“I am accosted by United States Soldiers, with Marie and John Baptist Courtier. They take me to prison and leave Marie. John Baptist flees, and I am worried about Marie. But after we leave, John Baptist comes back for her and asks her for her jewels to be traded for clothing. They dress in Indian clothing and darken their faces with walnut skins.

“She becomes ill from walking westward and delivers our child in deep winter. The child died, but they (Indians) gave her an Indian baby, not telling her the child was not hers...”

Bailly was imprisoned and later released.

“It is the 15 of March 1814, and I will read the paper I carry...It is a passport that I may go with protection of not being arrested...

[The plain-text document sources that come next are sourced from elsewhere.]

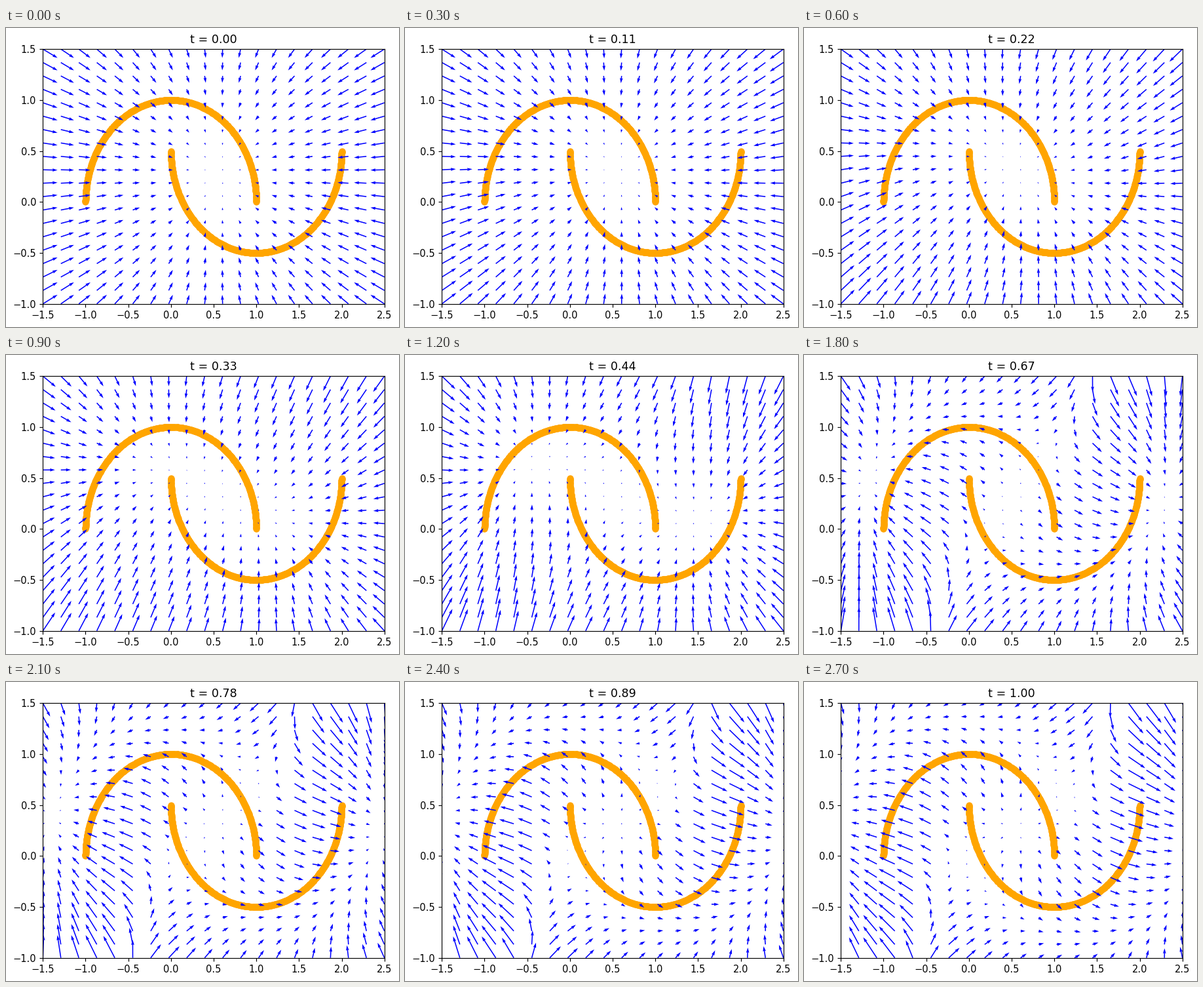
Animation, 600 px wide and 456 px high, one loop 3 s. Source, as a matplotlib script:

```python
import numpy as np
import matplotlib.pyplot as plt
from matplotlib.animation import FuncAnimation

WIDTH, HEIGHT, DPI = 600, 456, 105.25
FRAMES, INTERVAL = 10, 300
NOISE, BLUR, MAX_PULL = 0.75, 0.35, 1.75

plt.rcParams["font.family"] = "DejaVu Sans"

angle = np.linspace(0, np.pi, 400)
upper = np.column_stack([np.cos(angle), np.sin(angle)])
lower = np.column_stack([1 - np.cos(angle), 0.5 - np.sin(angle)])
moons = np.vstack([upper, lower])
targets = moons[::4] - [0.5, 0.25]

grid_x, grid_y = np.meshgrid(np.linspace(-1.5, 2.5, 20), np.linspace(-1, 1.5, 20))
points = np.column_stack([grid_x.ravel(), grid_y.ravel()])


def velocity(t):
    """Smoothed flow that carries a Gaussian cloud onto the two moons."""
    offsets = points - [0.55, 0.27 + 0.1 * np.sin(np.pi * t)]
    variance = (NOISE * (1 - t)) ** 2 + (BLUR * t) ** 2
    pull = 1 / max(1 - t, 1 / MAX_PULL)
    gap = offsets[:, None, :] - t * targets[None, :, :]
    weights = np.exp(-(gap ** 2).sum(axis=2) / (2 * variance))
    weights /= weights.sum(axis=1, keepdims=True)
    expected = weights @ targets
    return (expected - pull * (offsets - t * expected)).T


fig = plt.figure(figsize=((WIDTH + 0.001) / DPI, (HEIGHT + 0.001) / DPI), dpi=DPI,
                 facecolor="white")
ax = fig.add_axes([56.3 / WIDTH, 35.3 / HEIGHT, 521.4 / WIDTH, 388.5 / HEIGHT])
ax.set(xlim=(-1.5, 2.5), ylim=(-1, 1.5))
ax.scatter(*moons.T, color="orange", zorder=1)

u0, v0 = velocity(0)
arrows = ax.quiver(grid_x, grid_y, u0, v0, color="blue", width=0.003, scale=48, zorder=2)
title = ax.set_title("t = 0.00")


def update(frame):
    t = frame / (FRAMES - 1)
    u, v = velocity(t)
    arrows.scale = 36 * np.hypot(u, v).mean()  # keeps the mean arrow length constant
    arrows.set_UVC(u, v)
    title.set_text(f"t = {t:.2f}")
    return arrows, title


animation = FuncAnimation(fig, update, frames=FRAMES, interval=INTERVAL,
                          repeat=True, repeat_delay=0, blit=False)
plt.show()
```
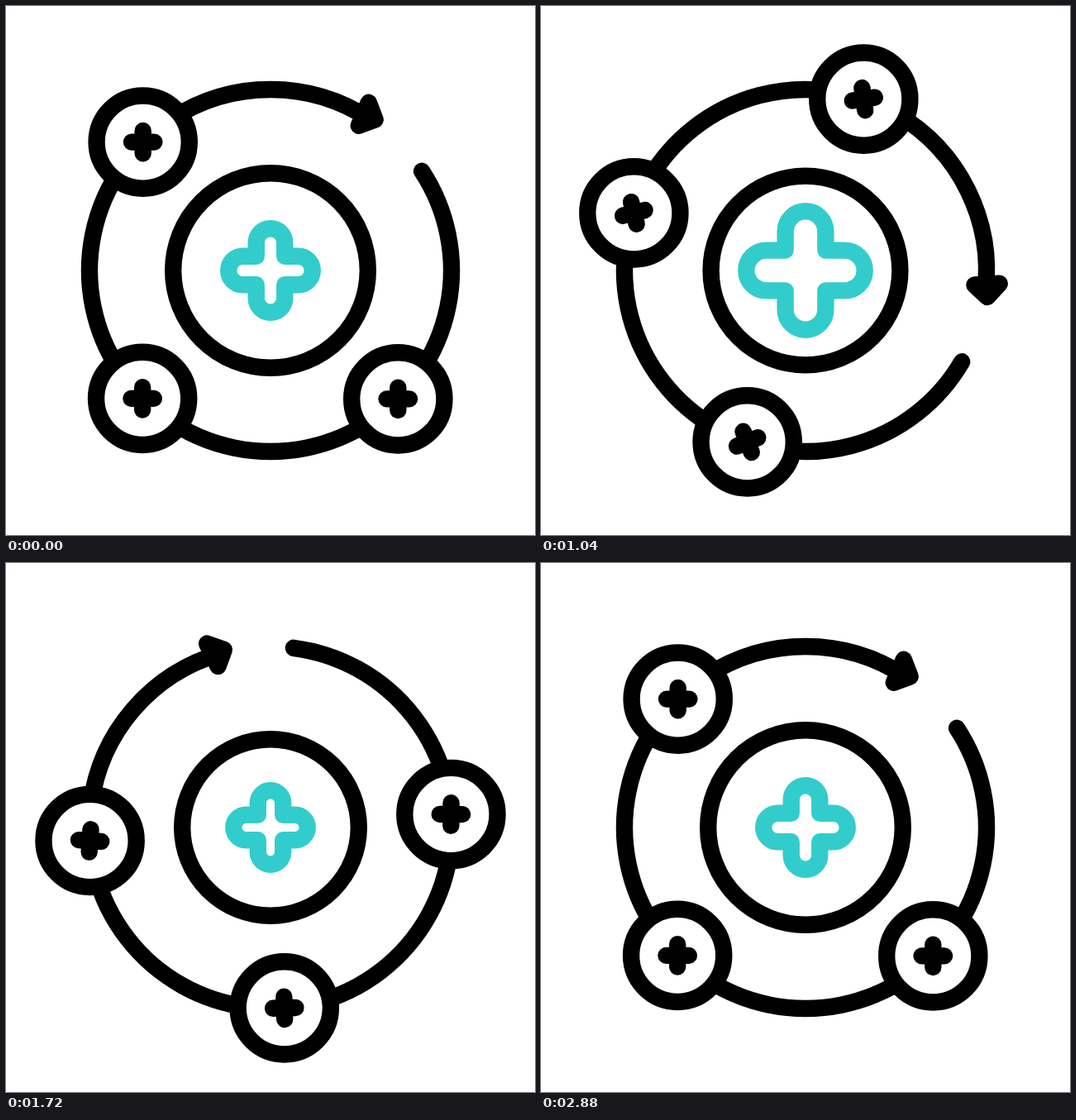
Animation of 640 by 640 pixels, one loop 3 s. Source, as an HTML page with a canvas:

```html
<!DOCTYPE html>
<html lang="en">
<head>
<meta charset="utf-8">
<title>Orbit</title>
<style>
  html, body { margin: 0; width: 100%; height: 100%; overflow: hidden; background: #fff; }
  canvas { display: block; width: 640px; height: 640px; }
</style>
</head>
<body>
<canvas id="stage" width="640" height="640"></canvas>
<script>
const ctx = document.getElementById('stage').getContext('2d');
const LOOP = 3000, STEP = 40, REST = 2880;
const TURN_START = 345.5, TURN_END = 2621.6;
const ORBIT = 219, STROKE = 20.4;
const INK = '#000', TEAL = '#33cccc', PAPER = '#fff';

// Swing is in radians per second, decay in seconds.
const satellites = [
  { angle: -134.8, swing: 1.75, decay: 0.346 },
  { angle: 135, swing: 0, decay: 0.268 },
  { angle: 45.2, swing: 1.155, decay: 0.676 }
];
const ringPulse = { rest: 117.8, low: 105.6, high: 123.6, start: 200, first: 790, half: 507, end: 2880 };
const crossPulse = { rest: 50.8, low: 44, high: 75, start: 200, first: 630, half: 520, end: 2700 };

const rad = deg => deg * Math.PI / 180;
const clamp = u => Math.max(0, Math.min(1, u));
const ease = (a, b, u) => a + (b - a) * (1 - Math.cos(Math.PI * clamp(u))) / 2;

// Shrinks from rest, swells twice, then settles back to rest.
function pulse({ rest, low, high, start, first, half, end }, t) {
  const last = first + 3 * half;
  if (t < first) return ease(rest, low, (t - start) / (first - start));
  if (t > last) return ease(high, rest, (t - last) / (end - last));
  return (low + high) / 2 - (high - low) / 2 * Math.cos(Math.PI * (t - first) / half);
}

function bezier(a, b, c, d, s) {
  const r = 1 - s;
  return r * r * r * a + 3 * r * r * s * b + 3 * r * s * s * c + s * s * s * d;
}

// One full turn that pulls back first and overshoots at the end.
function turn(t) {
  const u = clamp((t - TURN_START) / (TURN_END - TURN_START));
  let lo = 0, hi = 1;
  for (let i = 0; i < 40; i++) {
    const mid = (lo + hi) / 2;
    if (bezier(0, 0.4223, 0.4444, 1, mid) < u) lo = mid; else hi = mid;
  }
  return 360 * bezier(0, -0.275, 1.35, 1, lo);
}

// A quick tilt that swings back and fades out by the end of the turn.
function tilt({ swing, decay }, t) {
  if (t <= TURN_START || t >= TURN_END) return 0;
  const span = (TURN_END - TURN_START) / 1000;
  const shape = u => u ** 1.5 * Math.exp(-u / decay) * Math.cos(swing * u) * (1 - u / span);
  return -22 * shape((t - TURN_START) / 1000) / shape(0.375);
}

function circle(r) {
  ctx.beginPath();
  ctx.arc(0, 0, r, 0, Math.PI * 2);
  ctx.fillStyle = PAPER;
  ctx.fill();
  ctx.stroke();
}

function drawOrbit(angle) {
  ctx.save();
  ctx.rotate(rad(angle));
  ctx.beginPath();
  ctx.arc(0, 0, ORBIT, rad(-33.3), rad(303.5));
  ctx.stroke();
  ctx.beginPath();
  ctx.moveTo(118.8, -203.2);
  ctx.lineTo(126.7, -182.6);
  ctx.lineTo(106.8, -175.2);
  ctx.closePath();
  ctx.fillStyle = INK;
  ctx.fill();
  ctx.stroke();
  ctx.restore();
}

function drawSatellite(angle, lean) {
  ctx.save();
  ctx.translate(ORBIT * Math.cos(rad(angle)), ORBIT * Math.sin(rad(angle)));
  circle(56.1);
  ctx.rotate(rad(lean));
  for (let i = 0; i < 2; i++) {
    ctx.beginPath();
    ctx.moveTo(-13.7, 0);
    ctx.lineTo(13.7, 0);
    ctx.stroke();
    ctx.rotate(Math.PI / 2);
  }
  ctx.restore();
}

function drawCross(size) {
  const w = size * 0.34;
  ctx.save();
  ctx.strokeStyle = TEAL;
  ctx.beginPath();
  for (let i = 0; i < 4; i++) {
    ctx.lineTo(-w, -w);
    ctx.arc(0, w - size, w, Math.PI, 0);
    ctx.lineTo(w, -w);
    ctx.rotate(Math.PI / 2);
  }
  ctx.closePath();
  ctx.stroke();
  ctx.restore();
}

function draw(t) {
  ctx.setTransform(1, 0, 0, 1, 0, 0);
  ctx.fillStyle = PAPER;
  ctx.fillRect(0, 0, 640, 640);
  ctx.translate(320, 320);
  ctx.lineWidth = STROKE;
  ctx.lineCap = ctx.lineJoin = 'round';
  ctx.strokeStyle = INK;

  const angle = turn(t);
  drawOrbit(angle);
  for (const s of satellites) drawSatellite(s.angle + angle, tilt(s, t));
  circle(pulse(ringPulse, t));
  drawCross(pulse(crossPulse, t));
}

const start = performance.now();
function frame() {
  const t = (performance.now() - start) % LOOP;
  draw(Math.min(REST, Math.floor(t / STEP) * STEP));
  requestAnimationFrame(frame);
}
frame();
</script>
</body>
</html>
```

“In 1815, Bailly petitioned the British for 1,500 pounds for losses he suffered for being wrongfully incarcerated on charges of being a spy. (In 1825 Indianapolis became the Capitol of Indiana.)

“Marie and I were married twice. As is the custom of our time, when two people want to be married and there is no church close by, a couple gathers friends to witness a man and woman pledge their love - and they are married. The second time, we were married in the church. So I am twice-married to the same woman.

“I am the proud father of lovely daughters. My daughters are very well educated, schooled in Detroit where they learned literature, great politicians...They can describe the merits of Andrew Jackson and Henry Clay...Jackson was elected President in 1827 and reelected in 1832.)”

Unfortunately, time ran out and Rivers had to end his presentation.


Posted 11/26/2002